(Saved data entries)
= Beginning of Section =

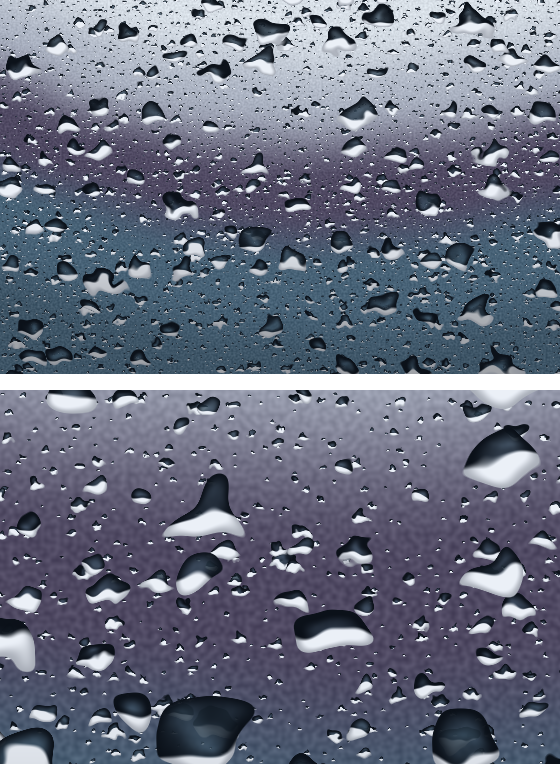
Top: the whole. Bottom: its middle third, enlarged.
Reproduce this texture procedurally as a Shadertoy shader.

```glsl
// Rain drops on a window before a blurred dusk sky: pale top, plum band, teal base.
// Four jittered grids scatter bent, tapered blobs, from mist specks to large drops.
// Each blob acts as a lens: dark rim above, teal middle, bright crescent below.

#define SKY      vec3(0.85, 0.88, 0.91)
#define HAZE     vec3(0.67, 0.70, 0.76)
#define PLUM     vec3(0.31, 0.285, 0.385)
#define TEAL     vec3(0.28, 0.385, 0.465)
#define INK      vec3(0.03, 0.05, 0.08)
#define GLINT    vec3(0.92, 0.94, 0.97)
#define COVERAGE 0.62
#define WOBBLE   0.42
#define GRAIN    0.09

vec3 hash3(vec2 cell) {
    vec3 h = fract(cell.xyx * vec3(0.1031, 0.1030, 0.0973));
    h += dot(h, h.yxz + 33.33);
    return fract((h.xxy + h.yzz) * h.zyx);
}

float gradientNoise(vec2 p) {
    vec2 i = floor(p), f = p - i;
    vec2 u = f * f * f * (f * (f * 6.0 - 15.0) + 10.0);
    float corner[4];
    for (int k = 0; k < 4; k++) {
        vec2 o = vec2(k & 1, k >> 1);
        float angle = 6.2832 * hash3(i + o + 71.0).x;
        corner[k] = dot(vec2(cos(angle), sin(angle)), f - o);
    }
    return mix(mix(corner[0], corner[1], u.x), mix(corner[2], corner[3], u.x), u.y);
}

// Blurred scene; the bands sink toward the middle of the pane
vec3 backdrop(vec2 uv) {
    float side = uv.x - 0.56;
    float t = uv.y - side * side * (side < 0.0 ? 0.62 : 0.45);
    t += 0.03 * gradientNoise(uv * vec2(5.0, 3.0));
    vec3 c = mix(TEAL * 0.86, TEAL, smoothstep(0.0, 0.2, t));
    c = mix(c, PLUM, smoothstep(0.27, 0.45, t));
    c = mix(c, HAZE, smoothstep(0.5, 0.73, t));
    return mix(c, SKY, smoothstep(0.7, 0.95, t));
}

// Colour inside a drop, q in drop radii
vec3 lens(vec2 q, vec3 behind, vec3 rnd, float height, float ripple) {
    float seam = -0.12 + 0.5 * (rnd.x - 0.5) + 0.2 * q.x * (rnd.y - 0.5) + ripple;
    seam -= 0.25 * (1.0 - smoothstep(0.0, 0.4, height));
    float rim = smoothstep(0.1, 0.95, length(q) + 0.35 * (rnd.z - 0.4));
    vec3 upper = mix(mix(TEAL, behind, 0.3), INK, 0.2 + 0.75 * rim);
    upper = mix(upper, INK, 0.55 * smoothstep(0.35, 0.0, abs(q.y - seam - 0.15)) * rnd.y);
    float gloss = mix(0.68, 1.0, smoothstep(0.05, 0.45, height));
    vec3 lower = GLINT * gloss;
    lower = mix(lower, HAZE * 0.75, 0.6 * smoothstep(0.65, 1.0, length(q)));
    return mix(lower, upper, smoothstep(seam - 0.1, seam + 0.12, q.y));
}

// One layer of scattered drops painted over colour c
vec3 addDrops(vec3 c, vec2 p, float cell, vec2 radii, float seed) {
    float px = 1.0 / iResolution.y;
    vec2 id = floor(p / cell);
    vec2 w = p / radii.y + seed;
    vec2 warp = vec2(gradientNoise(w * 0.95), gradientNoise(w * 0.95 + 37.0));
    float ripple = 0.5 * gradientNoise(w * 1.3 + 11.0);
    vec3 behind = c;
    for (int y = -1; y <= 1; y++)
    for (int x = -1; x <= 1; x++) {
        vec2 n = id + vec2(x, y);
        vec3 place = hash3(n + seed);
        vec3 form = hash3(n + seed + 191.0);
        vec3 look = hash3(n + seed + 467.0);
        if (look.z > COVERAGE) continue;
        vec2 center = (n + mix(vec2(0.12), vec2(0.88), place.xy)) * cell;
        float r = mix(radii.x, radii.y, place.z * place.z);
        vec2 q = (p - center) / r + WOBBLE * 2.0 * warp;
        // Lean, widen, taper and arch the disc
        q.x += (form.x - 0.5) * 0.9 * q.y;
        q *= vec2(mix(0.75, 1.15, form.y), mix(1.3, 0.9, form.z));
        q.x *= 1.0 + mix(-0.25, 0.55, form.z) * clamp(q.y, -1.0, 1.0);
        q.y += mix(-0.25, 0.45, look.x) * q.x * q.x;
        float cover = clamp(0.5 - (length(q) - 1.0) * r / px, 0.0, 1.0);
        vec3 inside = lens(q, behind, vec3(look.xy, form.x), p.y, ripple);
        c = mix(c, inside, cover);
    }
    return c;
}

void mainImage(out vec4 fragColor, in vec2 fragCoord) {
    vec2 uv = fragCoord / iResolution.xy;
    vec2 p = fragCoord / iResolution.y;
    vec3 c = backdrop(uv);

    // Fine mist on the glass
    c += GRAIN * gradientNoise(p * 170.0);

    // Specks first, large drops last
    c = addDrops(c, p, 0.0155, vec2(0.0012, 0.0036), 13.0);
    c = addDrops(c, p, 0.029, vec2(0.003, 0.0075), 57.0);
    c = addDrops(c, p, 0.056, vec2(0.008, 0.017), 101.0);
    c = addDrops(c, p, 0.108, vec2(0.02, 0.041), 229.0);

    fragColor = vec4(clamp(c, 0.0, 1.0), 1.0);
}
```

= End of Section =

## What you will do
Find each line in the records holding the string "center" and show it.

## Written solution
        vec2 center = (n + mix(vec2(0.12), vec2(0.88), place.xy)) * cell;
        vec2 q = (p - center) / r + WOBBLE * 2.0 * warp;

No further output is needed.